From Attica, Indiana, Orrie S. Clark was a trail rider and vice president of the Central National Bank of Attica, Indiana. He also wrote Clay Allison of the Washita: First a Cow Man and then an Extinguisher of Bad Men (1920).
A volume of transcribed correspondence, Photostat newspaper clippings, and a literary production composes the Orrie S. Clark Papers, 1920-1931, documenting Clark’s experiences in the American Old West and his research on gunmen and cowboys. Correspondence to and from Orrie S. Clark, 1920-1931, discusses gunfighter Clay Allison; Charles A. Siringo and other early settlers in Texas, Oklahoma, and New Mexico; and writers Emerson Hough and Andy Adams. Newspaper clippings, 1925, undated, includes Clark’s review of Hough’s book North of 36 and reminiscences about the western frontier, while the undated literary production recounts his experiences with Allison, Jim East, and other cowboys and gunmen.

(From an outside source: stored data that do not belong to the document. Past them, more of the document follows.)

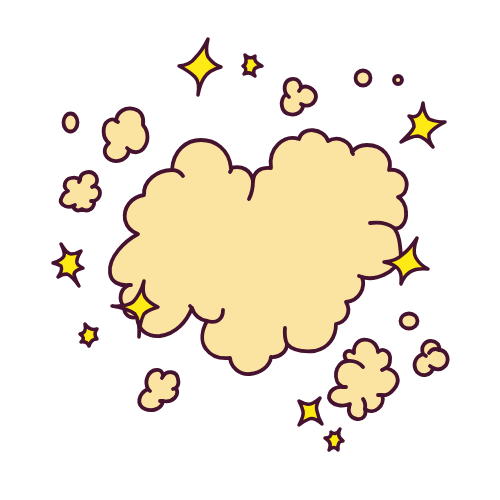
<!DOCTYPE html>
<html lang="en">
<head>
<meta charset="utf-8">
<title>Heart cloud with sparkles</title>
<style>
:root { --paper: #ffffff; --cloud: #fbe3a2; --star: #fdea14; --ink: #45122f; }
html, body { margin: 0; width: 500px; height: 500px; overflow: hidden; background: var(--paper); }
svg { display: block; }
.cloud, .sparkles { stroke: var(--ink); stroke-linecap: round; stroke-linejoin: round; }
.cloud { fill: var(--cloud); stroke-width: 3.8; }
.sparkles { fill: var(--star); stroke-width: 3.5; }
.curl { fill: none; }
</style>
</head>
<body>
<svg width="500" height="500" viewBox="0 0 500 500" role="img" aria-label="Heart-shaped cloud surrounded by puffs and sparkles">
  <g id="heart-cloud" class="cloud">
    <path d="M253 181C251 170 242 165 231 168C229 149 215 140 201 140C186 140 173 151 172 170C157 170 143 181 144 195C131 197 123 208 125 220C127 228 132 232 138 234C125 241 108 257 110 273C111 282 119 286 129 285C120 289 118 299 124 307C124 315 130 319 137 317C138 330 147 337 160 336C176 334 187 321 192 308C194 315 200 320 207 321C202 330 200 341 206 349C211 356 220 359 230 358C231 367 239 375 250 374C261 373 270 366 271 357C280 358 287 351 287 344C293 351 304 352 315 351C328 348 336 338 336 324C346 322 352 312 346 302C359 301 366 288 362 277C374 281 396 274 401 256C400 243 399 234 394 228C401 230 407 222 406 212C406 205 402 199 398 197C407 195 409 183 404 176C400 171 395 169 389 170C393 158 383 145 367 145C360 145 355 148 352 152C351 142 339 135 328 141C324 128 302 126 299 139C284 134 268 148 271 168C261 167 254 171 253 181Z"/>
    <path class="curl" d="M172 170Q179 170 183 176M231 168Q232 169 230 172M253 181Q253 191 249 199M352 152L353 154M370 223Q385 221 394 228M362 277L359 276M192 308L190 306M207 321C217 324 223 319 223 310M287 344Q284 337 285 328M129 285L131 285"/>
  </g>

  <g id="puffs" class="cloud">
    <ellipse cx="70.500" cy="122.500" rx="7" ry="9"/>
    <circle cx="363" cy="78" r="7.500"/>
    <circle cx="398" cy="80" r="4"/>
    <ellipse cx="409" cy="321" rx="8.500" ry="7.500"/>
    <path d="M116 121C117 111 126 107 134 109C142 111 144 118 143 125C149 132 149 142 143 149C139 153 134 153 129 150C128 159 119 163 111 160C103 156 103 148 109 143C102 138 102 125 108 121C111 119 114 119 116 121Z"/>
    <path class="curl" d="M116 121L118 122M129 150L127 148"/>
    <path d="M286 94C283 87 285 80 292 79C298 78 301 83 301 88C306 84 316 89 316 97C315 104 309 107 303 105C303 112 296 116 289 114C281 112 279 101 286 94Z"/>
    <path class="curl" d="M286 94L289 97M301 88L299 91M303 105L301 104"/>
    <path d="M80 180C80 172 91 169 96 176C98 180 97 184 94 186C102 187 102 198 94 201C95 208 88 213 82 209C78 212 74 210 73 206C65 209 58 203 62 197C63 194 65 192 68 191C62 187 65 179 71 178C75 177 78 178 80 180Z"/>
    <path class="curl" d="M80 180L79 182M94 186L92 187M73 206L75 205M94 201L91 201"/>
    <path d="M148 389C144 381 148 371 156 370C160 369 163 372 163 376C167 370 177 371 178 379C179 383 178 386 176 388C180 395 173 403 163 401C162 409 152 412 145 409C136 405 138 394 148 389Z"/>
    <path class="curl" d="M163 376L162 378M176 388L173 389M163 401L160 401M148 389L150 391"/>
    <path d="M354 353C353 344 360 338 368 340C374 341 378 347 378 352C383 347 391 352 390 360C390 364 388 367 386 368C398 371 401 381 394 389C390 394 386 396 382 395C386 405 374 416 365 409C367 416 362 420 357 419C350 418 347 412 350 404C343 407 332 406 329 398C329 390 336 386 343 387C332 382 334 363 347 361C341 353 348 348 354 353Z"/>
    <path class="curl" d="M347 361Q357 360 363 367M343 387L346 387M365 409Q366 403 363 399M386 368L382 370M382 395L378 395"/>
    <path d="M423 354C420 346 426 340 432 341C438 342 440 346 439 350C446 350 450 358 446 365C442 370 437 370 433 368C431 376 422 377 417 372C412 365 415 357 423 354Z"/>
    <path class="curl" d="M439 350Q433 347 429 353M423 354L426 356M433 368L430 366"/>
  </g>

  <g id="sparkles" class="sparkles">
    <path d="M208 39Q205 51 208 57Q214 65 221 67Q209 70 204 78Q200 84 198 95Q200 82 195 77Q189 71 179 66Q190 65 195 58Q202 51 208 39Z"/>
    <path d="M245 55Q250 60 255 56Q253 62 262 66Q255 67 254 70Q253 73 255 76Q250 71 244 74Q248 69 243 66Q248 64 245 55Z"/>
    <path d="M423 103Q424 114 429 119Q436 122 445 122Q433 128 429 134Q428 140 433 147Q424 137 418 136Q412 136 401 142Q412 132 414 127Q414 121 409 116Q416 118 419 114Q422 110 423 103Z"/>
    <path d="M417 238Q412 252 416 258Q420 265 428 269Q416 268 410 272Q404 276 401 284Q402 274 399 270Q395 264 384 262Q396 261 402 255Q410 249 417 238Z"/>
    <path d="M61 244Q67 254 71 254Q76 254 81 251Q76 259 77 263Q78 266 83 268Q75 270 74 274Q75 279 79 286Q72 276 67 274Q62 274 58 277Q63 270 61 266Q58 264 53 263Q62 260 64 256Q65 252 61 244Z"/>
    <path d="M144 281Q142 292 145 297Q149 303 158 307Q148 310 144 314Q140 321 139 337Q140 320 135 314Q127 308 112 306Q126 307 133 302Q140 295 144 281Z"/>
    <path d="M85 324Q90 331 97 329Q93 334 97 339Q91 339 89 346Q87 341 81 342Q86 338 80 334Q87 333 85 324Z"/>
    <path d="M299 401Q308 406 313 403Q317 401 320 398Q315 406 317 411Q318 417 322 424Q314 417 309 419Q304 421 299 425Q304 416 303 411Q302 407 299 401Z"/>
    <path d="M340 429Q336 436 343 441Q337 441 338 450Q334 445 329 450Q333 443 325 438Q332 438 331 432Q336 436 340 429Z"/>
  </g>
</svg>
</body>
</html>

This collection is open for research use.
Orrie S. Clark Papers, 1920-1931, Dolph Briscoe Center for American History, The University of Texas at Austin.
This collection contains unprocessed materials.
Basic processing and cataloging of this collection was supported with funds from the National Historical Publications and Records Commission (NHPRC) for the Briscoe Center’s "History Revealed: Bringing Collections to Light" project, 2009-2011.
Detailed Description of the Papers